╭─ Dataset excerpts

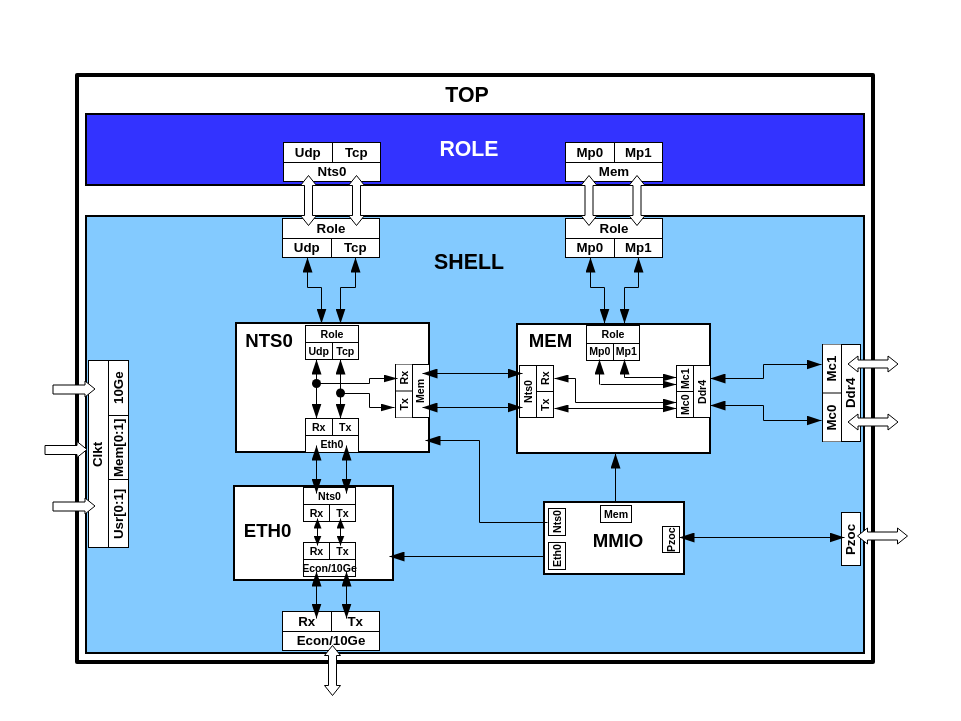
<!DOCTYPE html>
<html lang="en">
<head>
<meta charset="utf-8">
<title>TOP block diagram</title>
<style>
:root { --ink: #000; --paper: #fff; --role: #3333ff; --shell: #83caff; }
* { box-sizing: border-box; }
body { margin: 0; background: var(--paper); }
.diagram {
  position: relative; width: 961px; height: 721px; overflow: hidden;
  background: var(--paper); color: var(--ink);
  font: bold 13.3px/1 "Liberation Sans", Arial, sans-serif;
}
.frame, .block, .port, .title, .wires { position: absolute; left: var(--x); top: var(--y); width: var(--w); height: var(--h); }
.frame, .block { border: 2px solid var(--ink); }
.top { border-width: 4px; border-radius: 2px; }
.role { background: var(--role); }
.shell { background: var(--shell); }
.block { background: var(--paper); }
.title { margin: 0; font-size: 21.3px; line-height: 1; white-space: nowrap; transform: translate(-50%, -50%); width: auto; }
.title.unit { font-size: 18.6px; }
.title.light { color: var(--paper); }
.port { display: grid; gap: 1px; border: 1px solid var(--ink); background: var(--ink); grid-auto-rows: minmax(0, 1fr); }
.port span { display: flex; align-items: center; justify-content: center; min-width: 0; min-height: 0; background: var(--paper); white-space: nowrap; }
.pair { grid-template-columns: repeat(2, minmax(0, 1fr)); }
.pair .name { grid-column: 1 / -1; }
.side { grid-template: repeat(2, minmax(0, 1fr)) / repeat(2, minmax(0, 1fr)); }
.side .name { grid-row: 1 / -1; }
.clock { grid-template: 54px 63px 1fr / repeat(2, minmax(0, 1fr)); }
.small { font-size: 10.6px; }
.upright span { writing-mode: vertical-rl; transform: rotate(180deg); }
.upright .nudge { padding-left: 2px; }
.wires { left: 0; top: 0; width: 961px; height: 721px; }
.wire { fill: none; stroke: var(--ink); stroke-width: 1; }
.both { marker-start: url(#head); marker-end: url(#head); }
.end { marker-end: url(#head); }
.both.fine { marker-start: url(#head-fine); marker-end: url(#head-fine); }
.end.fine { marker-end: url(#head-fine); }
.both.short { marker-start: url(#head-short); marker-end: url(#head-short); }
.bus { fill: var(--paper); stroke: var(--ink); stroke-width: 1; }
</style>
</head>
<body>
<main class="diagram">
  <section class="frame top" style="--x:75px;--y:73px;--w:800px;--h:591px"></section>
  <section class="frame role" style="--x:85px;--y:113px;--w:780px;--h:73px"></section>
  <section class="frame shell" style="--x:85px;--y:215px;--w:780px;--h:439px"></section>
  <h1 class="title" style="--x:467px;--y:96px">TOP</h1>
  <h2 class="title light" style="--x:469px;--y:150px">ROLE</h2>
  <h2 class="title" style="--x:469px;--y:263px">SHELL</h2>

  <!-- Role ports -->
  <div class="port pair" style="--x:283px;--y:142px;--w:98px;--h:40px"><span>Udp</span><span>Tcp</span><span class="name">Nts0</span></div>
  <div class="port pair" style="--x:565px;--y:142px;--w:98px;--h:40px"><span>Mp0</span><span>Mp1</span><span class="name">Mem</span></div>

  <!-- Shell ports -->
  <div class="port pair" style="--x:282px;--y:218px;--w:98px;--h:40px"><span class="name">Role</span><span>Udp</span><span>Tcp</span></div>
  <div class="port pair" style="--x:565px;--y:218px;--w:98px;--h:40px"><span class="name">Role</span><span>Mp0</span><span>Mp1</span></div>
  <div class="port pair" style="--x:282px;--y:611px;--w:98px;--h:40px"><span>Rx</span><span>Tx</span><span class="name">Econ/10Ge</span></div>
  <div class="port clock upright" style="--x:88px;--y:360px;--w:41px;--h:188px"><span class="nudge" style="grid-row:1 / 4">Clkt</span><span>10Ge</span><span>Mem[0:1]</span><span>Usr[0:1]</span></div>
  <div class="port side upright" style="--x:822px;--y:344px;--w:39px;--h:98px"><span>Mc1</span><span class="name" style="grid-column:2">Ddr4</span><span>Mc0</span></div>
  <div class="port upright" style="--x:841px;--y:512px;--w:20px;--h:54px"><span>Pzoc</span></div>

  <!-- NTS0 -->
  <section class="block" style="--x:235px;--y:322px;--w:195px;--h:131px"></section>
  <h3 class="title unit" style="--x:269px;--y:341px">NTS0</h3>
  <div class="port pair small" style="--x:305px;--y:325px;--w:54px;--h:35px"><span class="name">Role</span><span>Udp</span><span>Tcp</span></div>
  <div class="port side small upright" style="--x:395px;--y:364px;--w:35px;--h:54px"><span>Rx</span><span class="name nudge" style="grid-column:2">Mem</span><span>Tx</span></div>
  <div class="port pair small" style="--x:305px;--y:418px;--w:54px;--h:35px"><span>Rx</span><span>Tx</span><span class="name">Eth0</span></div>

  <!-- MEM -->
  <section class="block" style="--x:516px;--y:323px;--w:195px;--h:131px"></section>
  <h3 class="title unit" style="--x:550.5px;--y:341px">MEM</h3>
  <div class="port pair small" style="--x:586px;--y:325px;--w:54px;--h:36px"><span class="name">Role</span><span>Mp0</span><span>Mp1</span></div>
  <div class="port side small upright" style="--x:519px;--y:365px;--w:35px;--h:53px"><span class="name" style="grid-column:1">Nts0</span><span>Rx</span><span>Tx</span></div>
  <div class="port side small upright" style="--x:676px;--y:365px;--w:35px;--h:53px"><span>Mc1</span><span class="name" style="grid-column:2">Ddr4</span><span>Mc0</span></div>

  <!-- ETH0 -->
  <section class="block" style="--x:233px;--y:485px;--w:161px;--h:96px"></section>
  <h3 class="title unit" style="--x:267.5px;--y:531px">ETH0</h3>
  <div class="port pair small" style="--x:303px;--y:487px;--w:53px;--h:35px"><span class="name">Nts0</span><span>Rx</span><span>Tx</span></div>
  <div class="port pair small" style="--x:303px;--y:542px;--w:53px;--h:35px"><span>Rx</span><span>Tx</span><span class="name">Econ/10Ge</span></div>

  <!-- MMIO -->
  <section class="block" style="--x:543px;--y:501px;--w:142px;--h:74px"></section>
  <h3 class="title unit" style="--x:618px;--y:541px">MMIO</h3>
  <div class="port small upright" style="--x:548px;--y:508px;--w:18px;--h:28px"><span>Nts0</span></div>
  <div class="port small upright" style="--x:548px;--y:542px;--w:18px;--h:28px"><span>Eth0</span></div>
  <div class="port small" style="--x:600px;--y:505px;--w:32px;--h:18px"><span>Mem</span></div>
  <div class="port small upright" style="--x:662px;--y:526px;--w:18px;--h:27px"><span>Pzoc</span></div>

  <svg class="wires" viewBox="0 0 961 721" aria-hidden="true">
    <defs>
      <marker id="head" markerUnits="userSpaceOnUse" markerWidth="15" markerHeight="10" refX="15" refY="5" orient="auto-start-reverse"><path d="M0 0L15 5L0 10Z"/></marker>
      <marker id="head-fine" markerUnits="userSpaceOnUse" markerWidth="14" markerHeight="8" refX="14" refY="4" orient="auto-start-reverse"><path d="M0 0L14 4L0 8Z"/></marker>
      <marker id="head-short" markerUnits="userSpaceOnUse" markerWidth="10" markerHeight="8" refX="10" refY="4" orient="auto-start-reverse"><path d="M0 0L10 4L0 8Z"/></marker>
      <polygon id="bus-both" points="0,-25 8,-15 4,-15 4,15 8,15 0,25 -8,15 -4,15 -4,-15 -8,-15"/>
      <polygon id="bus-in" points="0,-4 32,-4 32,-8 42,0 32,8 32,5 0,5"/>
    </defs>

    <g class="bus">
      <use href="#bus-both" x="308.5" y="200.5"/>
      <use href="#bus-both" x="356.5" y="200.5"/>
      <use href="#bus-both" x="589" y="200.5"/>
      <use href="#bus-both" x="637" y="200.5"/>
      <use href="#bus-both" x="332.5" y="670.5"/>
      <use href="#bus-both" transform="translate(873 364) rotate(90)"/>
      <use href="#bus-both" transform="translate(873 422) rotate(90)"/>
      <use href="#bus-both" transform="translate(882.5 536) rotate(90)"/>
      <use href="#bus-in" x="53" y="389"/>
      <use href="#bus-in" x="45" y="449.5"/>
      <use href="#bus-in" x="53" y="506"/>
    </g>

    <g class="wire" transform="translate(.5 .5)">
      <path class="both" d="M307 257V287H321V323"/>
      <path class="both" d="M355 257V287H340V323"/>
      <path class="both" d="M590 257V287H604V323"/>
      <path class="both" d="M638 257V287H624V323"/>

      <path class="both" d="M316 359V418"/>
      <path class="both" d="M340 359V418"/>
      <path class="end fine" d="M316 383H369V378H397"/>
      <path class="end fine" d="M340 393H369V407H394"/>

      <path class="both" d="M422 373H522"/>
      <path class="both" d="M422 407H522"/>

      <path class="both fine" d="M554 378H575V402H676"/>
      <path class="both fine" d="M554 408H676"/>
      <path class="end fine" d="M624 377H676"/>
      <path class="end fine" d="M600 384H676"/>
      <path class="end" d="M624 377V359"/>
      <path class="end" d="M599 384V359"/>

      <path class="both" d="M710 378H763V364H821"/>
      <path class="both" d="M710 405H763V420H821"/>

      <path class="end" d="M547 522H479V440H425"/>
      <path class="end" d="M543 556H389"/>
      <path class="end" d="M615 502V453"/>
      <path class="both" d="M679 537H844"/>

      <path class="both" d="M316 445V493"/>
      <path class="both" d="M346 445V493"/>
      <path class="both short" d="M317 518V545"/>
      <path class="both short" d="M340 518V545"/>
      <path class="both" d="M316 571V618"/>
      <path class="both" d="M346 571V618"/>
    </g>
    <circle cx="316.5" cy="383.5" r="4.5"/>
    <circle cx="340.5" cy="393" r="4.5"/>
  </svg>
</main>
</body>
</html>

╰─
╭─ Dataset excerpts

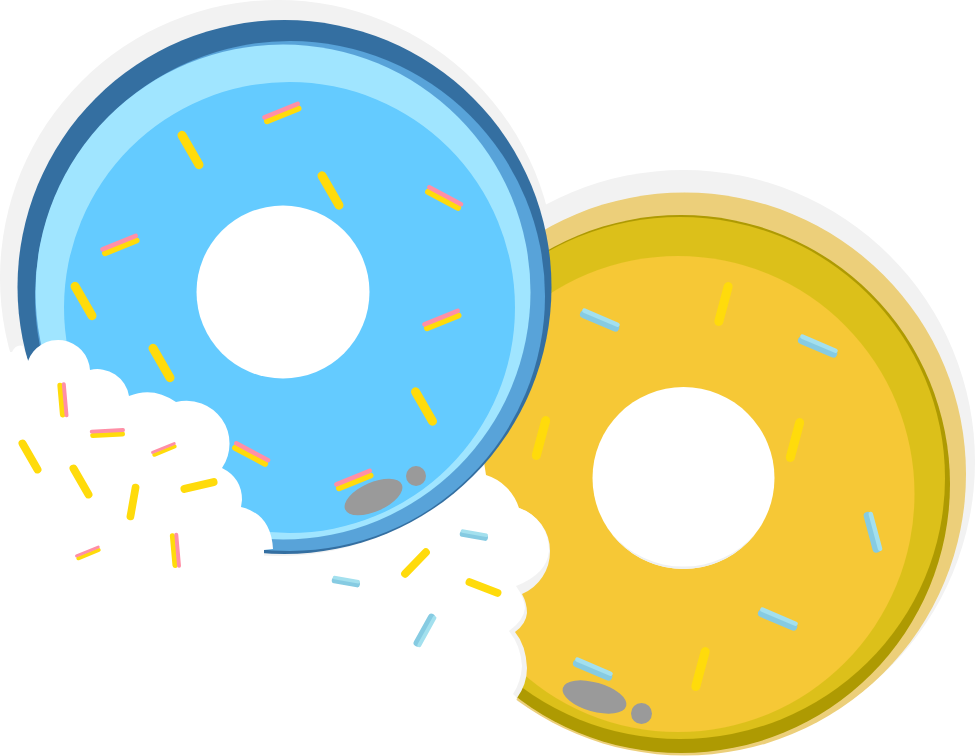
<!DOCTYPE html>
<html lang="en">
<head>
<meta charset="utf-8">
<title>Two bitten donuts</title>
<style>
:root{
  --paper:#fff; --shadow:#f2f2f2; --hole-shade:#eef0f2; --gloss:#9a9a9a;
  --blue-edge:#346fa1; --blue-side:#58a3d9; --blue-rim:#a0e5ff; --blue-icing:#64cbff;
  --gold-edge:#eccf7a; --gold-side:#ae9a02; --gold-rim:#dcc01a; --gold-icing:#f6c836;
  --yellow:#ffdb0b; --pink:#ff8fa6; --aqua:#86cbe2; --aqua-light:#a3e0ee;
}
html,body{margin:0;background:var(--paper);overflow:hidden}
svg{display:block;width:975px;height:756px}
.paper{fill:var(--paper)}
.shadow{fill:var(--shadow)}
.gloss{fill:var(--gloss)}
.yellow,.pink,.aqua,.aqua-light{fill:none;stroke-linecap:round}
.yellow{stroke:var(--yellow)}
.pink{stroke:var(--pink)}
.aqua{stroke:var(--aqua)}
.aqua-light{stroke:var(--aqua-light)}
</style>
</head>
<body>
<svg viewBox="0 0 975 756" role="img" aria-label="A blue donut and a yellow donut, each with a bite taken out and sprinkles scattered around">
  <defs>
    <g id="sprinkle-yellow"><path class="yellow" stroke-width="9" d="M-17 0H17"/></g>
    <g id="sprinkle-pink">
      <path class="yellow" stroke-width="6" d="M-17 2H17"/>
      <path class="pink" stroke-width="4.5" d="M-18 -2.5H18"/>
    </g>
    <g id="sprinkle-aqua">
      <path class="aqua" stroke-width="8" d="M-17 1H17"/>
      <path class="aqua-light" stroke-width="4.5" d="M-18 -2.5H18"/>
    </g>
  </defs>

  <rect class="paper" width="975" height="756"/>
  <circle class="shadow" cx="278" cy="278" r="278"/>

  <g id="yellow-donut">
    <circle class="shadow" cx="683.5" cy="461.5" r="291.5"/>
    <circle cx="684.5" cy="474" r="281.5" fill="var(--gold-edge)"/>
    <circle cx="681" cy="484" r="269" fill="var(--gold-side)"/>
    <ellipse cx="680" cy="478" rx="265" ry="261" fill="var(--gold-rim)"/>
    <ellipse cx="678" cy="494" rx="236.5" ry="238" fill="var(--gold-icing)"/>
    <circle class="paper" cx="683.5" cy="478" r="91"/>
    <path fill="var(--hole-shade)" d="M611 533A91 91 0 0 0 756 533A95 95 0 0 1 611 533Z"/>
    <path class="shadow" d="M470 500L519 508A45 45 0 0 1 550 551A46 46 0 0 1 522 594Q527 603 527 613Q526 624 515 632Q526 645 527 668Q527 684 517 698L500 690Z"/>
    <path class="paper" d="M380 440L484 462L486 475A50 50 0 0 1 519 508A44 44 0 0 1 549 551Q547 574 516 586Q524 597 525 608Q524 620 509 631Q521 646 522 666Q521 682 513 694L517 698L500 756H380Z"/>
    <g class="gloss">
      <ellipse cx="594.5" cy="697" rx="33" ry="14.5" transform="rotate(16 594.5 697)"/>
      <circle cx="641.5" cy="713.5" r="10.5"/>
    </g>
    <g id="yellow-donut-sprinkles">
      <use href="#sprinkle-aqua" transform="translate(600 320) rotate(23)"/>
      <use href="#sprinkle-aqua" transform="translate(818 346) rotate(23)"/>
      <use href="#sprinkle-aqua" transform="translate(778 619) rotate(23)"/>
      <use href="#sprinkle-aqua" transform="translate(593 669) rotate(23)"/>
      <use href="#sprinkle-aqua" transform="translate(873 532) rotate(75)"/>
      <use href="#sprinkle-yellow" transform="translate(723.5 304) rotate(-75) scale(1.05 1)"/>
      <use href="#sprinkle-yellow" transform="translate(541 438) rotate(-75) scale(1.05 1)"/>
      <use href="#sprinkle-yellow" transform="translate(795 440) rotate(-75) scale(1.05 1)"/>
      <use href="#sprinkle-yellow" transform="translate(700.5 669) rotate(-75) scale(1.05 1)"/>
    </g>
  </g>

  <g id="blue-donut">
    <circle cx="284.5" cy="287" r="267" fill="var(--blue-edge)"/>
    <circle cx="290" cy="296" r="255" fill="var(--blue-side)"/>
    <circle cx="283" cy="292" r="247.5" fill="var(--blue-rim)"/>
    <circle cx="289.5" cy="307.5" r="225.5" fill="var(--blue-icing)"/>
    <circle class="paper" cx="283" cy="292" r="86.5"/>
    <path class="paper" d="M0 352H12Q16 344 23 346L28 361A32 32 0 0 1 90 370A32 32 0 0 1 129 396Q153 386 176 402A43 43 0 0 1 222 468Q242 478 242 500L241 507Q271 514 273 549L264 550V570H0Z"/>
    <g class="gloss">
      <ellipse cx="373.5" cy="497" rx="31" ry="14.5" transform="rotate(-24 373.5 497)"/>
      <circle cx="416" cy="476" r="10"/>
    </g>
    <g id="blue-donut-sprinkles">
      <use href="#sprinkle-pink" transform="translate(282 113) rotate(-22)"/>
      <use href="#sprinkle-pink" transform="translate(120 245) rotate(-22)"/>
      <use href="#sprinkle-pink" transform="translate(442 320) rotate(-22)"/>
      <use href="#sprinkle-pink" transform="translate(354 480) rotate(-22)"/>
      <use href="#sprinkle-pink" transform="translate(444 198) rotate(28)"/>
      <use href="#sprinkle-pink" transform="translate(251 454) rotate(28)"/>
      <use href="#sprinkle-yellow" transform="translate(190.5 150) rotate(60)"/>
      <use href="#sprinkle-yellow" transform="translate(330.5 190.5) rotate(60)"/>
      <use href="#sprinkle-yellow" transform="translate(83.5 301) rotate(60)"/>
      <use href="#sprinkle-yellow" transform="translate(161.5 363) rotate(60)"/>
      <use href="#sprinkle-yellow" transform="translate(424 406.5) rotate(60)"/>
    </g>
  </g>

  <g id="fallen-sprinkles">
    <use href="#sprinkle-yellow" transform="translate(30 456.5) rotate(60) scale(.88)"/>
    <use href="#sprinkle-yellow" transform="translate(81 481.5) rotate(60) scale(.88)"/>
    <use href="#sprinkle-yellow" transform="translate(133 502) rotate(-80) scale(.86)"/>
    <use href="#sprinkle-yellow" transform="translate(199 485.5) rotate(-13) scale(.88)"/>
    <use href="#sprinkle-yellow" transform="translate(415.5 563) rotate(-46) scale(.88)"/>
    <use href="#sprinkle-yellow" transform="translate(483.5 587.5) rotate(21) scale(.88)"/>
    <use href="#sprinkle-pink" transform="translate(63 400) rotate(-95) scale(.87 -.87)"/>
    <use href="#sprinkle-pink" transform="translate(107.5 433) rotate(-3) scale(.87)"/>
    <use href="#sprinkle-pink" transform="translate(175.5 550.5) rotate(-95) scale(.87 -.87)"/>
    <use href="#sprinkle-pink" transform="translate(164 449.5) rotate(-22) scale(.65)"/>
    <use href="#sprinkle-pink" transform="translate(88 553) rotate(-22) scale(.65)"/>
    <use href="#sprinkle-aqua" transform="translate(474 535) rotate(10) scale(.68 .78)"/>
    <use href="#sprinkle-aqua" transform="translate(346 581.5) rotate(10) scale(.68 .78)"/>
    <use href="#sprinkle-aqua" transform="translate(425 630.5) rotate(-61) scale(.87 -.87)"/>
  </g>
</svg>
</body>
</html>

╰─

== Task statement ==
In the entries above, find each line with "sprinkles" and list it.

== Problem solution ==
<svg viewBox="0 0 975 756" role="img" aria-label="A blue donut and a yellow donut, each with a bite taken out and sprinkles scattered around">
    <g id="yellow-donut-sprinkles">
    <g id="blue-donut-sprinkles">
  <g id="fallen-sprinkles">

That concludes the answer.